Professor Parker is Director of the University of Birmingham Positron Imaging Centre, dedicated to applying variants of the medical imaging technique Positron Emission Tomography to study flows in engineering and the physical sciences. In particular, the technique Positron Emission Particle Tracking (PEPT) enables a small radioactively-labelled particle to be accurately tracked as it moves between the detectors of a positron camera. Professor Parker is co-author of over 120 publications in refereed journals. In 2008 he was awarded the Institute of Physics’ Joule Medal “for the creation of positron emission particle tracking as a practical tool in a wide variety of engineering applications”.
Professor Parker is also responsible for the Birmingham MC40 cyclotron. In addition to producing the short-lived radioisotopes required by the Positron Imaging Centre, the cyclotron is used for research in areas ranging from medicine to materials sciences, and (operating as Alta Cyclotron Services Ltd) provides commercial irradiation services.
Professor Parker is programme director of the MSc in Medical and Radiation Physics.
David Parker graduated in Mathematics from Cambridge in 1979 and worked for the next ten years in the Nuclear Physics Division of the UKAEA’s Harwell Laboratory, developing applied nuclear techniques. In 1989 he joined the School of Physics and Astronomy at the University of Birmingham, where he has been responsible for developing the PEPT technique. Between 2002-2004 he oversaw the transfer of the MC40 Cyclotron from Minneapolis to Birmingham. In 2003 he was awarded a five year EPSRC Senior Fellowship to allow him to concentrate on research, and in 2007 he was appointed to a personal chair in Physics.

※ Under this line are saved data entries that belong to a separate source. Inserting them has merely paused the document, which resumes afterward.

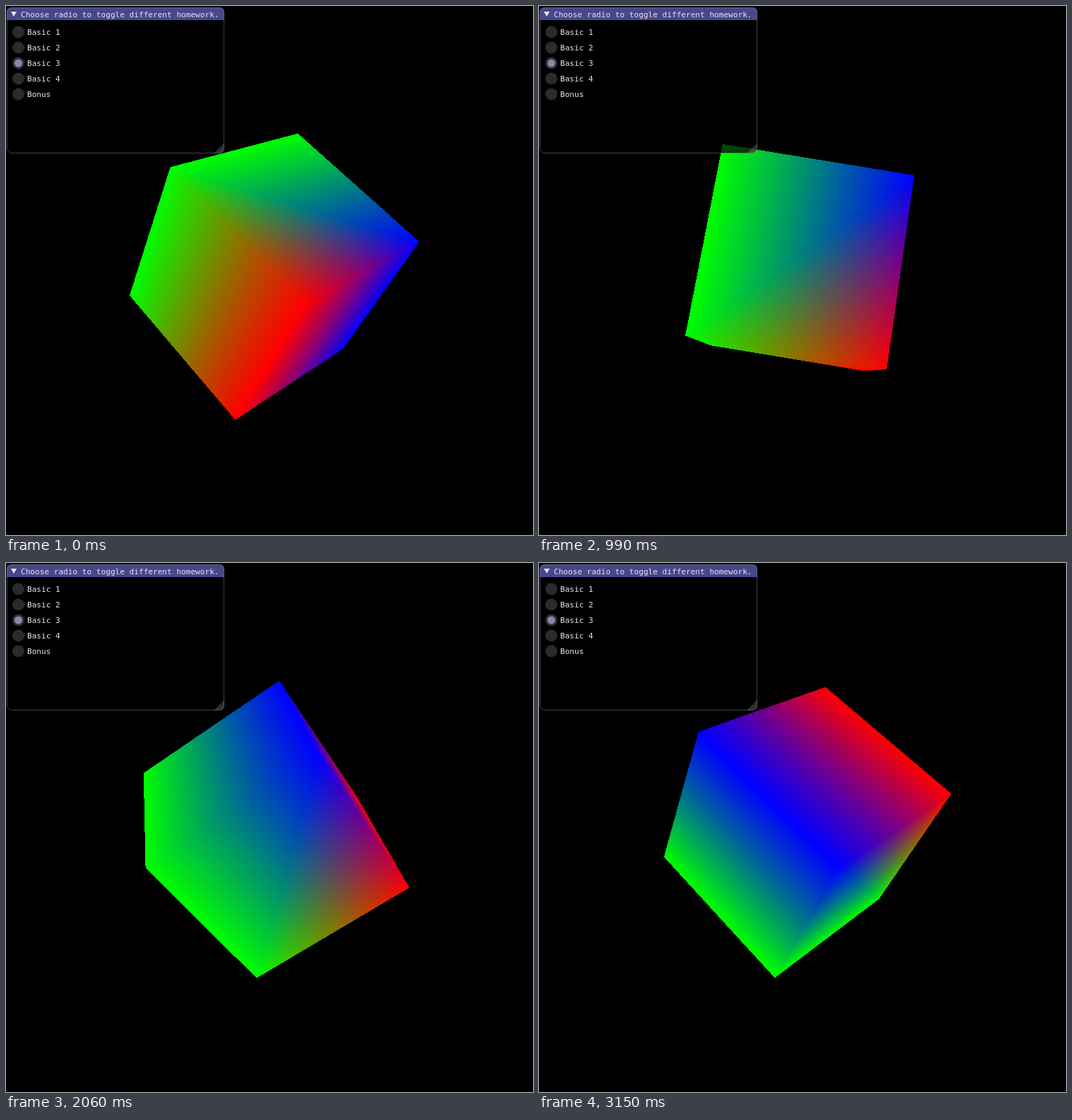
Write an HTML page with a canvas that moves like this. It is 746 px wide and 750 px high and loops after 3.23 s.

```html
<!DOCTYPE html>
<html lang="en">
<head>
<meta charset="utf-8">
<title>Rotating colour cube</title>
<style>
  html, body { margin: 0; width: 100%; height: 100%; overflow: hidden; background: #000; }
  canvas, svg { position: absolute; left: 0; top: 0; }
  text { font: 11.1px "DejaVu Sans Mono", monospace; fill: #e6e6e6; white-space: pre; }
</style>
</head>
<body>
<canvas id="stage" width="746" height="750"></canvas>
<svg id="panel" width="310" height="211">
  <rect x="1.5" y="2.5" width="307" height="206" rx="7" fill="#000" fill-opacity=".72"/>
  <path d="M1 20V9Q1 2 8 2H302Q309 2 309 9V20Z" fill="#47478c"/>
  <path d="M309 194V202Q309 209 302 209H294Z" fill="#fff" fill-opacity=".18"/>
  <rect x="1.5" y="2.5" width="307" height="206" rx="7" fill="none" stroke="#808080" stroke-opacity=".5"/>
  <path d="M7 8H15L11 15Z" fill="#e6e6e6"/>
  <text x="21" y="15.5">Choose radio to toggle different homework.</text>
</svg>
<script>
const W = 746, H = 750, LOOP = 3230, FRAMES = 42;
const ctx = document.getElementById('stage').getContext('2d');
const panel = document.getElementById('panel');

['Basic 1', 'Basic 2', 'Basic 3', 'Basic 4', 'Bonus'].forEach((label, i) => {
  const y = 37 + 22 * i, on = i === 2;
  panel.insertAdjacentHTML('beforeend',
    `<circle cx="17.5" cy="${y}" r="8.5" fill="${on ? '#2f2f3a' : '#2b2b2b'}"/>` +
    (on ? `<circle cx="17.5" cy="${y}" r="5.6" fill="#8b87a3"/>` : '') +
    `<text x="30" y="${y + 4}">${label}</text>`);
});

const corners = {
  A: [-1, -1, 1], B: [-1, -1, -1], C: [1, -1, -1], D: [1, -1, 1],
  E: [-1, 1, 1], F: [1, 1, 1], G: [1, 1, -1], H: [-1, 1, -1]
};
// Clockwise as seen from outside; each is split along its first-third diagonal.
const faces = ['AEFD', 'ADCB', 'DFGC', 'EHGF'];

// Step number and angle in radians
const keys = [[0, -1.255], [9, -.557], [13, -.2325], [19, .2325], [27, .848], [31, 1.163], [41, 1.945]];

function angleAt(step) {
  const i = Math.max(1, keys.findIndex(k => k[0] >= step));
  const [s0, a0] = keys[i - 1], [s1, a1] = keys[i];
  return a0 + (a1 - a0) * (step - s0) / (s1 - s0);
}

const startOf = step => Math.floor((step * 76.66 + (step > 28 ? 10.5 : 0)) / 10) * 10;

function stepAt(ms) {
  let step = FRAMES - 1;
  while (startOf(step) > ms) step--;
  return step;
}

// Turns a corner about the axis (1, 0, 1) and projects it.
function project([x, y, z], angle) {
  const c = Math.cos(angle), s = Math.sin(angle) * Math.SQRT1_2;
  const along = (x + z) / 2 * (1 - c);
  const scale = 918 / (7.5 - (z * c + y * s + along));
  return {
    x: 371 + (x * c - y * s + along) * scale,
    y: 374 - (y * c + (x - z) * s) * scale,
    w: scale,
    channel: x < 0 ? 1 : y < 0 ? 0 : 2
  };
}

const cross = (a, b, x, y) => (b.x - a.x) * (y - a.y) - (b.y - a.y) * (x - a.x);

// Fills a triangle with perspective-correct blending of its corner colours.
function fillTriangle(data, a, b, c) {
  if (cross(a, b, c.x, c.y) <= 0) return;
  const xs = [a.x, b.x, c.x], ys = [a.y, b.y, c.y];
  const left = Math.floor(Math.min(...xs)), right = Math.ceil(Math.max(...xs));
  const top = Math.floor(Math.min(...ys)), bottom = Math.ceil(Math.max(...ys));
  for (let y = top; y < bottom; y++) {
    for (let x = left; x < right; x++) {
      const px = x + .5, py = y + .5;
      let u = cross(b, c, px, py), v = cross(c, a, px, py), w = cross(a, b, px, py);
      if (u < 0 || v < 0 || w < 0) continue;
      u *= a.w; v *= b.w; w *= c.w;
      const unit = 255 / (u + v + w), rgb = [0, 0, 0];
      rgb[a.channel] += u * unit;
      rgb[b.channel] += v * unit;
      rgb[c.channel] += w * unit;
      data.set(rgb, (y * W + x) * 4);
    }
  }
}

function drawCube(angle) {
  const image = ctx.createImageData(W, H);
  for (let i = 3; i < image.data.length; i += 4) image.data[i] = 255;
  for (const face of faces) {
    const [a, b, c, d] = [...face].map(name => project(corners[name], angle));
    fillTriangle(image.data, a, b, c);
    fillTriangle(image.data, a, c, d);
  }
  ctx.putImageData(image, 0, 0);
}

let shown = -1;
const begin = performance.now();

function tick() {
  const step = stepAt((performance.now() - begin) % LOOP);
  if (step !== shown) drawCube(angleAt(shown = step));
  requestAnimationFrame(tick);
}
tick();
</script>
</body>
</html>
```
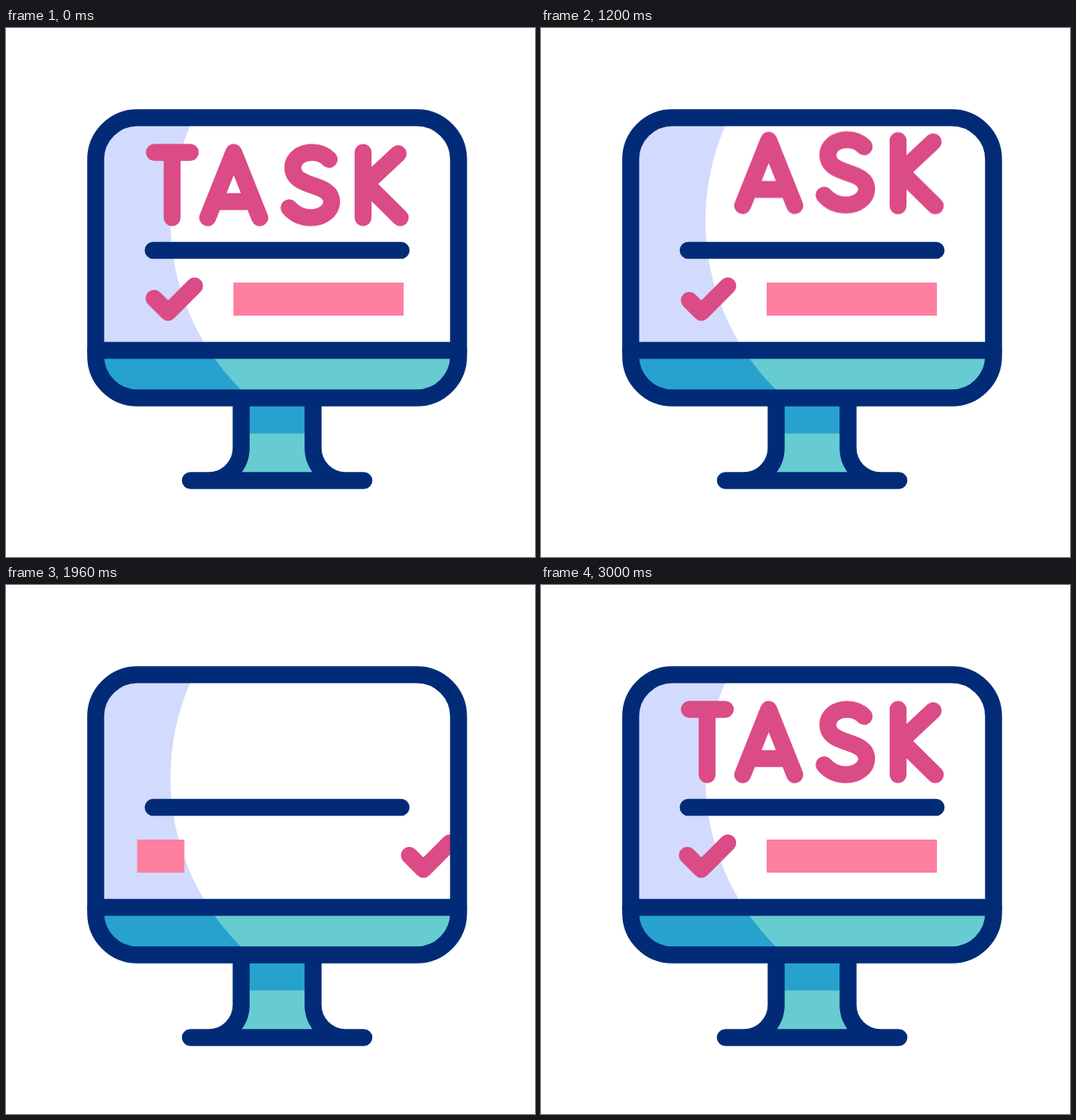
These frames come from a looping animation (640x640 px, 3020 ms). An HTML page:

```html
<!DOCTYPE html>
<html lang="en">
<head>
<meta charset="utf-8">
<title>Task monitor</title>
<style>
  html, body { margin: 0; width: 100%; height: 100%; overflow: hidden; background: #fff; }
  svg { display: block; width: 100vw; height: 100vh; }

  .line { fill: none; stroke: #022b77; stroke-width: 20.5; stroke-linecap: round; }
  .ink { fill: none; stroke: #db4b86; stroke-width: 20.5; stroke-linecap: round; stroke-linejoin: round; }
  .bar { fill: #ff7fa1; }
  .teal { fill: #66ccd1; }
  .blue { fill: #27a2ce; }

  /* Letters: rise, drop behind the rule, come back from above */
  .letter { animation: letter 3020ms calc(var(--i) * 200ms) infinite; }
  @keyframes letter {
    0% { transform: translateY(0); animation-timing-function: cubic-bezier(.2, .6, .4, .9); }
    28%, 33.11% { transform: translateY(-15.5px); animation-timing-function: linear; }
    39.74% { transform: translateY(130px); animation-timing-function: step-end; }
    39.76%, 66.23% { transform: translateY(-122px); animation-timing-function: cubic-bezier(.2, .6, .4, .97); }
    79.47%, 100% { transform: translateY(0); }
  }

  /* Task row: the old one slides away, a new one is drawn; twice per loop */
  .out, .bar-in, .check-in { animation: 1510ms linear infinite; }
  .out { animation-name: slide; }
  .bar-in { animation-name: grow; }
  .check-in { animation-name: draw; stroke-dasharray: 100 200; }

  @keyframes slide {
    0% { transform: translateX(0); animation-timing-function: cubic-bezier(.15, .5, .6, .71); }
    39.74%, 100% { transform: translateX(375px); }
  }
  @keyframes grow {
    0%, 21.2% { x: 119px; width: 0; }
    23.84% { x: 125px; width: 25px; }
    50.33% { x: 273px; width: 166px; }
    52.98% { x: 273px; width: 190px; }
    56.3% { x: 273px; width: 225px; animation-timing-function: ease-out; }
    60.9% { x: 273px; width: 232px; animation-timing-function: ease-in-out; }
    76.2%, 100% { x: 273px; width: 206px; }
  }
  @keyframes draw {
    0%, 51.98% { opacity: 0; stroke-dashoffset: 100; }
    52% { opacity: 1; stroke-dashoffset: 100; animation-timing-function: cubic-bezier(.15, .6, .4, .9); }
    87.1%, 100% { opacity: 1; stroke-dashoffset: 0; }
  }
</style>
</head>
<body>
<svg viewBox="0 0 640 640">
  <defs>
    <clipPath id="case"><rect x="108.5" y="108.5" width="439" height="339" rx="50.5"/></clipPath>
    <clipPath id="screen"><rect x="119" y="118" width="418.5" height="270"/></clipPath>
    <clipPath id="head"><rect x="119" y="118" width="418.5" height="151"/></clipPath>
    <clipPath id="chin"><rect x="108" y="390" width="440" height="60"/></clipPath>
    <path id="check" pathLength="100" d="M226 312L194 344L177 327"/>
  </defs>

  <!-- stand -->
  <path class="teal" d="M284.5 447V508A39.5 39.5 0 0 1 245 547.5H411A39.5 39.5 0 0 1 371.5 508V447Z"/>
  <rect class="blue" x="285" y="447" width="86" height="43.5"/>
  <path class="line" d="M284.5 447V508A39.5 39.5 0 0 1 245 547.5M371.5 447V508A39.5 39.5 0 0 0 411 547.5M223 547.5H433"/>

  <!-- screen and chin -->
  <g clip-path="url(#case)">
    <rect x="108" y="108" width="440" height="282" fill="#d2dbfd"/>
    <circle cx="487" cy="233" r="288" fill="#fff"/>
    <g clip-path="url(#chin)">
      <rect class="blue" x="108" y="390" width="440" height="60"/>
      <circle class="teal" cx="487" cy="233" r="288"/>
    </g>
  </g>

  <g clip-path="url(#screen)">
    <g class="out">
      <use href="#check" class="ink"/>
      <rect class="bar" x="273" y="308" width="206" height="40"/>
    </g>
    <use href="#check" class="ink check-in"/>
    <rect class="bar bar-in" y="308" height="40"/>
  </g>

  <g clip-path="url(#head)" class="ink">
    <path class="letter" style="--i:0" d="M179.5 150.5H223M201 150.5V229.5"/>
    <path class="letter" style="--i:1" d="M244 229.5L275.5 150.5L307 229.5M253 210H298"/>
    <path class="letter" style="--i:2" d="M391 159C386 153.5 378 150.5 370 150.5C357 150.5 347 158.5 347 169C347 181 357 185.5 370 190C384 194.5 394 199 394 210C394 221.5 382 229.5 369 229.5C358 229.5 349 225 342.5 217.5"/>
    <path class="letter" style="--i:3" d="M432 150.5V229.5M474.5 152L435.5 188.5L477 229.5"/>
  </g>

  <path class="line" d="M178 269H478M108.5 390H547.5"/>
  <rect class="line" x="108.5" y="108.5" width="439" height="339" rx="50.5"/>
</svg>
</body>
</html>
```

Professor Parker’s group is working on development of the PET and PEPT techniques, including improvements in tracer labelling and construction of improved positron cameras using redundant medical equipment. Recently he has taken a particular interest in the use of PEPT to study for fundamental granular dynamics studies.